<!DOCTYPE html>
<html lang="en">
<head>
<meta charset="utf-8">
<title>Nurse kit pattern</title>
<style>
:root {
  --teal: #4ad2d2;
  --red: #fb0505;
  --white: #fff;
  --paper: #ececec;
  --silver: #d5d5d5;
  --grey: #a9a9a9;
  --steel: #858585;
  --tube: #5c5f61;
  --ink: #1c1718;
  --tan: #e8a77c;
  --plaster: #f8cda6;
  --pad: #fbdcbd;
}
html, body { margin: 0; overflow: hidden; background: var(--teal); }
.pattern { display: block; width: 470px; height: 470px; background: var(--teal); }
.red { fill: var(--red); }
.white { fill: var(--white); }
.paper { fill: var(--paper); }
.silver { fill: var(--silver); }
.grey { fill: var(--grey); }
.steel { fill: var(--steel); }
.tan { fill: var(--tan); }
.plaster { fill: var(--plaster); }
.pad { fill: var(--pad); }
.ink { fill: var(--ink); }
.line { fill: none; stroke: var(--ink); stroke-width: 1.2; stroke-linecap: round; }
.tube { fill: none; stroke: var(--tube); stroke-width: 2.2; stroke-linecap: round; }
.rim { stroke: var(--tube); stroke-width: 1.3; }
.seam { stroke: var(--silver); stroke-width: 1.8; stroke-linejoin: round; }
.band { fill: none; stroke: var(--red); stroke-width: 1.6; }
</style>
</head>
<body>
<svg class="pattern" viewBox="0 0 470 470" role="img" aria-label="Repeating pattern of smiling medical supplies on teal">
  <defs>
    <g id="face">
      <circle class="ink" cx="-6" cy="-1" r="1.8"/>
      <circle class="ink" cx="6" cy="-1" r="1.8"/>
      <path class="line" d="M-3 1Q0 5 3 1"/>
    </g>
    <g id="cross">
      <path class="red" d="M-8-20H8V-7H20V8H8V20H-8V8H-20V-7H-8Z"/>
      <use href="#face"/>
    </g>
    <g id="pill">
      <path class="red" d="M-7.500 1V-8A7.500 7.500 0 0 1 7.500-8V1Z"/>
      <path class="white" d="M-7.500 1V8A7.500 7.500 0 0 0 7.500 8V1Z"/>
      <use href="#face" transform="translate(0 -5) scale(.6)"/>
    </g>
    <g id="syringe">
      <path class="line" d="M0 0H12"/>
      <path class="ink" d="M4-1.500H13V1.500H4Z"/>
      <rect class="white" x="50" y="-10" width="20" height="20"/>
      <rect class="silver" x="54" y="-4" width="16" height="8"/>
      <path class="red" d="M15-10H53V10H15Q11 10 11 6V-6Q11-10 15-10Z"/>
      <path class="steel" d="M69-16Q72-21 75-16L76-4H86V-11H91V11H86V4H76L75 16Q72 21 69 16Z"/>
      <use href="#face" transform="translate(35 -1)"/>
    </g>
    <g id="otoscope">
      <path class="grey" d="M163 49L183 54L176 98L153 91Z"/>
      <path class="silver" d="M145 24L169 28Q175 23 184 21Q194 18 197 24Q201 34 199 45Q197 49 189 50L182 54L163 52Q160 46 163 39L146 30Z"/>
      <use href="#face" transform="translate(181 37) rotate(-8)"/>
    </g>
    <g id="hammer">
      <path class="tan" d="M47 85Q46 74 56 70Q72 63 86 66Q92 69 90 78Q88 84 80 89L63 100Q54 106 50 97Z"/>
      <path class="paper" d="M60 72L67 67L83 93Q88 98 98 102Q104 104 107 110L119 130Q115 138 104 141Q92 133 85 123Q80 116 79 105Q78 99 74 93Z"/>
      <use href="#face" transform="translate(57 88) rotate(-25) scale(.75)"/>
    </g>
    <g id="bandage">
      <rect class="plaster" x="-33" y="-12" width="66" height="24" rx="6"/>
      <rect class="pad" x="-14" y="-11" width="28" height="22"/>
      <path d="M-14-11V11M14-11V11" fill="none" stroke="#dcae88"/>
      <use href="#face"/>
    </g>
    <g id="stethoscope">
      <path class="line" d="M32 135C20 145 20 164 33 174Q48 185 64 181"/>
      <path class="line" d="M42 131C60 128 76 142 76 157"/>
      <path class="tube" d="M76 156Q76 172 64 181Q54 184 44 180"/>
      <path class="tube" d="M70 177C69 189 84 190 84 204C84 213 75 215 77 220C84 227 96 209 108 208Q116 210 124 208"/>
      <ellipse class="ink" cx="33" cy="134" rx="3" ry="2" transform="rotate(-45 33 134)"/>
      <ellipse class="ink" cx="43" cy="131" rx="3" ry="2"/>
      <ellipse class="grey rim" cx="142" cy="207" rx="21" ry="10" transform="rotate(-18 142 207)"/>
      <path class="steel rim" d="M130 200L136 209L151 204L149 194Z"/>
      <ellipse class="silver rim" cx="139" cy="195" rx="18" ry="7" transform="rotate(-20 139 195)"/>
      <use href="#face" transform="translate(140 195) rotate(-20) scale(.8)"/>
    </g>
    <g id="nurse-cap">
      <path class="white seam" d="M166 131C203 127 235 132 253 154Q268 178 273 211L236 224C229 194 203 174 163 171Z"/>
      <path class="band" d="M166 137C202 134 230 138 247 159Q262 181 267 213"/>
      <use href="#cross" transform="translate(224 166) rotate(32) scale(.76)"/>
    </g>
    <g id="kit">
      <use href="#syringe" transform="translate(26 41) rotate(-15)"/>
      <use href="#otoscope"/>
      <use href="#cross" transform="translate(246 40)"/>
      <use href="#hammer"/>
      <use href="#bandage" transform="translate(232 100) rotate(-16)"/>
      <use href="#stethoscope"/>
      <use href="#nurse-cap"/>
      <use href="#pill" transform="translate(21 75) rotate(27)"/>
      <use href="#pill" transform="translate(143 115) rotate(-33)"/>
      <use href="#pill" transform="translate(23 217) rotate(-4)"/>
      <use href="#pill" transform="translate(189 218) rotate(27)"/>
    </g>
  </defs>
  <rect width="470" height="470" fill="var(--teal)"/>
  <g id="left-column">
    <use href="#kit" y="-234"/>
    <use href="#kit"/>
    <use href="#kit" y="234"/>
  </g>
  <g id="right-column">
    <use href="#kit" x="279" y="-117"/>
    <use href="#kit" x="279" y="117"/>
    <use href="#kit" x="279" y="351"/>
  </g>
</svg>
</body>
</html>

* * *

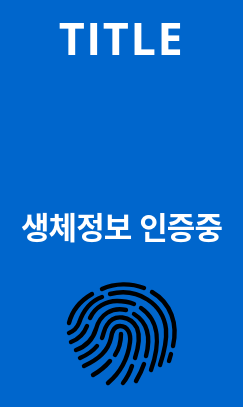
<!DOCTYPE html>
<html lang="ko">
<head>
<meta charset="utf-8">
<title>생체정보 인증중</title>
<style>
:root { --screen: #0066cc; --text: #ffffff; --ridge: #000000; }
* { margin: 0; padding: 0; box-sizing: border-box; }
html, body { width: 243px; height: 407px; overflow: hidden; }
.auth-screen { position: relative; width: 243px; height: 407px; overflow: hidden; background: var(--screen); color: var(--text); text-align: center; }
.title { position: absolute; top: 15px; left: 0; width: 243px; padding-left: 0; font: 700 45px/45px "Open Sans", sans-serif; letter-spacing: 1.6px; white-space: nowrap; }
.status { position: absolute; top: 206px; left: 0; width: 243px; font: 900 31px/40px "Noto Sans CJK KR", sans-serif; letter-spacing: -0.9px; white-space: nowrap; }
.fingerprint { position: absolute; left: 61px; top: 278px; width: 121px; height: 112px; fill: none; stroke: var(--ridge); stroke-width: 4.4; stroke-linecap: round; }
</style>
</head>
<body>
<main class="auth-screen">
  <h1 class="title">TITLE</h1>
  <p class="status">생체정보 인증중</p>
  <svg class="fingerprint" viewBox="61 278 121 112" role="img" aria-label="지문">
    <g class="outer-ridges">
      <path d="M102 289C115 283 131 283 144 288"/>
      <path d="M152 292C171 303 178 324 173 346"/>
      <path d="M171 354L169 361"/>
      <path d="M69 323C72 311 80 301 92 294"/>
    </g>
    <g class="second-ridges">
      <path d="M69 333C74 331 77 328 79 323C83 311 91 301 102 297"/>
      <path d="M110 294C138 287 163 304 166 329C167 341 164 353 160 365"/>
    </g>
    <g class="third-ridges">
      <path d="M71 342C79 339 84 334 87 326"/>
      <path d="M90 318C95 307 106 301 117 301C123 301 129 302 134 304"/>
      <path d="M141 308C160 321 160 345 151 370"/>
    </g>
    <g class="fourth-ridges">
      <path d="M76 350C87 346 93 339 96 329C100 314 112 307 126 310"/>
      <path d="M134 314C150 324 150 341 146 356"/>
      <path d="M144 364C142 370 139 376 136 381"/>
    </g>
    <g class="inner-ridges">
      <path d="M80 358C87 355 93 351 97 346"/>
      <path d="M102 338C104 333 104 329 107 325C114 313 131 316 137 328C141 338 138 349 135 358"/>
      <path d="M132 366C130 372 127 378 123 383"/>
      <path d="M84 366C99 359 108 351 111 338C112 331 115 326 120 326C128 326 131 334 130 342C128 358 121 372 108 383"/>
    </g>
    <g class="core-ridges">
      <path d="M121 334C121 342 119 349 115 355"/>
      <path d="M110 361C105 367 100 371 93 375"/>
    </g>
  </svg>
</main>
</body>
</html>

▶ _What you are asked to do_:
Copy out each line of the data that has the word "teal" in it.

▶ _Solution_:
  --teal: #4ad2d2;
html, body { margin: 0; overflow: hidden; background: var(--teal); }
.pattern { display: block; width: 470px; height: 470px; background: var(--teal); }
<svg class="pattern" viewBox="0 0 470 470" role="img" aria-label="Repeating pattern of smiling medical supplies on teal">
  <rect width="470" height="470" fill="var(--teal)"/>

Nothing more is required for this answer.